> [WORK TASK]: Show, from the records below, all lines that contain the word "halfWidth".

Saved entries
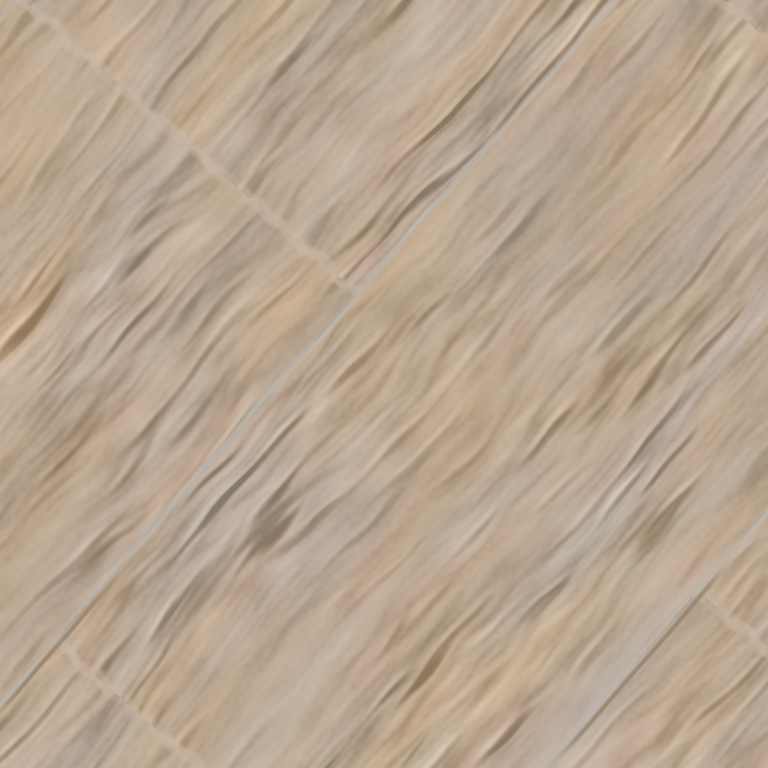
Reproduce this texture procedurally as a WebGL 2 fragment shader.

```glsl
#version 300 es
precision highp float;

uniform vec2 u_resolution;
out vec4 fragColor;

// Plank layout, in canvas units
const float GRAIN_ANGLE = 0.852;
const float PLANK_WIDTH = 0.587;
const float PLANK_LENGTH = 1.2;
const vec2 PLANK_ORIGIN = vec2(0.172, -0.056);
const float SEAM_HALF = 0.0045;
const float JOINT_HALF = 0.007;

// Wood and filler colours
const vec3 WOOD_DARK = vec3(0.57, 0.495, 0.405);
const vec3 WOOD_MID = vec3(0.732, 0.655, 0.575);
const vec3 WOOD_LIGHT = vec3(0.835, 0.770, 0.700);
const vec3 GREY_SHIFT = vec3(-0.015, 0.0, 0.035);
const vec3 RUST_SHIFT = vec3(0.030, -0.005, -0.025);
const vec3 SEAM_COLOR = vec3(0.735, 0.715, 0.690);
const vec3 JOINT_COLOR = vec3(0.785, 0.715, 0.645);

// Grain frequencies: x along the fibres, y across them
const vec2 BROAD_FREQ = vec2(2.5, 11.0);
const vec2 STREAK_FREQ = vec2(7.0, 48.0);
const vec2 FINE_FREQ = vec2(17.0, 105.0);
const vec2 GROOVE_FREQ = vec2(6.0, 62.0);
const float RELIEF_STEP = 0.007;

uint hashBits(uvec2 cell) {
    uint h = cell.x * 1597334677u ^ cell.y * 3812015801u;
    h = (h ^ (h >> 16)) * 2246822519u;
    h = (h ^ (h >> 13)) * 3266489917u;
    return h ^ (h >> 16);
}

vec2 gradientAt(vec2 cell) {
    float angle = float(hashBits(uvec2(ivec2(cell))) >> 8) * (6.28319 / 16777216.0);
    return vec2(cos(angle), sin(angle));
}

float gradientNoise(vec2 p) {
    vec2 cell = floor(p), f = p - cell;
    vec2 w = f * f * f * (f * (f * 6.0 - 15.0) + 10.0);
    vec2 e = vec2(1.0, 0.0);
    float a = dot(gradientAt(cell), f);
    float b = dot(gradientAt(cell + e.xy), f - e.xy);
    float c = dot(gradientAt(cell + e.yx), f - e.yx);
    float d = dot(gradientAt(cell + e.xx), f - e.xx);
    return mix(mix(a, b, w.x), mix(c, d, w.x), w.y);
}

// Sparse dark pores running along the fibres
float grooves(vec2 g) {
    return smoothstep(0.12, 0.50, gradientNoise(g * GROOVE_FREQ + 31.7));
}

// Soft band around zero, at least one pixel wide at its edge
float band(float dist, float halfWidth, float pixel) {
    float soft = max(pixel, halfWidth * 0.6);
    return 1.0 - smoothstep(halfWidth - soft, halfWidth + soft, abs(dist));
}

vec3 woodColor(vec2 g, vec2 grainPos) {
    // Uneven wear decides where the pores are deep
    float wear = smoothstep(-0.30, 0.30, gradientNoise(g * vec2(2.2, 6.0) + 5.3));
    float groove = grooves(grainPos);
    float ridge = grooves(grainPos + vec2(0.0, RELIEF_STEP)) * (1.0 - groove);

    float tone = 0.03;
    tone += 0.50 * gradientNoise(grainPos * BROAD_FREQ);
    tone += mix(0.40, 0.85, wear) * gradientNoise(grainPos * STREAK_FREQ + 11.1);
    tone += mix(0.30, 0.70, wear) * gradientNoise(grainPos * FINE_FREQ + 23.9);
    tone += 0.14 * gradientNoise(g * vec2(95.0, 150.0));
    tone += mix(0.25, 0.55, wear) * ridge - mix(0.35, 1.05, wear) * groove;
    tone = clamp(tone, -1.15, 1.0);

    vec3 color = mix(WOOD_MID, tone < 0.0 ? WOOD_DARK : WOOD_LIGHT, abs(tone));
    color += GREY_SHIFT * 1.6 * gradientNoise(grainPos * vec2(2.8, 12.0) + 47.2);
    color += RUST_SHIFT * gradientNoise(grainPos * vec2(4.0, 21.0) + 71.6);
    return color;
}

void main() {
    float pixel = 1.0 / min(u_resolution.x, u_resolution.y);
    vec2 p = gl_FragCoord.xy * pixel;

    // Frame with x along the grain and y across it
    vec2 along = vec2(cos(GRAIN_ANGLE), sin(GRAIN_ANGLE));
    vec2 g = vec2(dot(p, along), dot(p, vec2(along.y, -along.x)));

    // Staggered planks
    vec2 board = g - PLANK_ORIGIN;
    float row = floor(board.y / PLANK_WIDTH);
    board.x -= 0.5 * PLANK_LENGTH * mod(row, 2.0);
    float column = floor(board.x / PLANK_LENGTH);
    float seamDist = board.y - PLANK_WIDTH * round(board.y / PLANK_WIDTH);
    float jointDist = board.x - PLANK_LENGTH * round(board.x / PLANK_LENGTH);

    // Each plank has its own wandering grain
    vec2 local = g + vec2(row * 7.31 + column * 3.17, row * 5.77 + column * 9.43);
    vec2 grainPos = local;
    grainPos.y += 0.030 * gradientNoise(local * vec2(2.6, 5.0) + 2.4);
    grainPos.y += 0.008 * gradientNoise(local * vec2(11.0, 17.0) + 8.6);
    vec3 color = woodColor(local, grainPos);

    // Pale, crumbled filler across the plank ends
    float ragged = jointDist + 0.010 * gradientNoise(g * vec2(22.0, 30.0));
    float jointFill = 0.55 + 0.9 * gradientNoise(g * vec2(35.0, 24.0) + 13.0);
    color = mix(color, JOINT_COLOR, band(ragged, JOINT_HALF, pixel) * clamp(jointFill, 0.1, 0.85));

    // Cool long seams with a broken shadow beside them
    float drift = seamDist + 0.003 * gradientNoise(g * vec2(9.0, 3.0));
    float presence = smoothstep(-0.25, 0.20, gradientNoise(vec2(g.x * 3.1, row + 0.4 * seamDist)));
    float shade = smoothstep(0.0, 0.35, gradientNoise(g * vec2(6.0, 2.0) + 19.5));
    color = mix(color, WOOD_DARK, 0.75 * shade * band(drift - 0.007, 0.003, pixel));
    color = mix(color, SEAM_COLOR, mix(0.25, 0.85, presence) * band(drift, SEAM_HALF, pixel));

    fragColor = vec4(clamp(color, 0.0, 1.0), 1.0);
}
```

> [SOLUTION FOR THIS PROBLEM]:
float band(float dist, float halfWidth, float pixel) {
    float soft = max(pixel, halfWidth * 0.6);
    return 1.0 - smoothstep(halfWidth - soft, halfWidth + soft, abs(dist));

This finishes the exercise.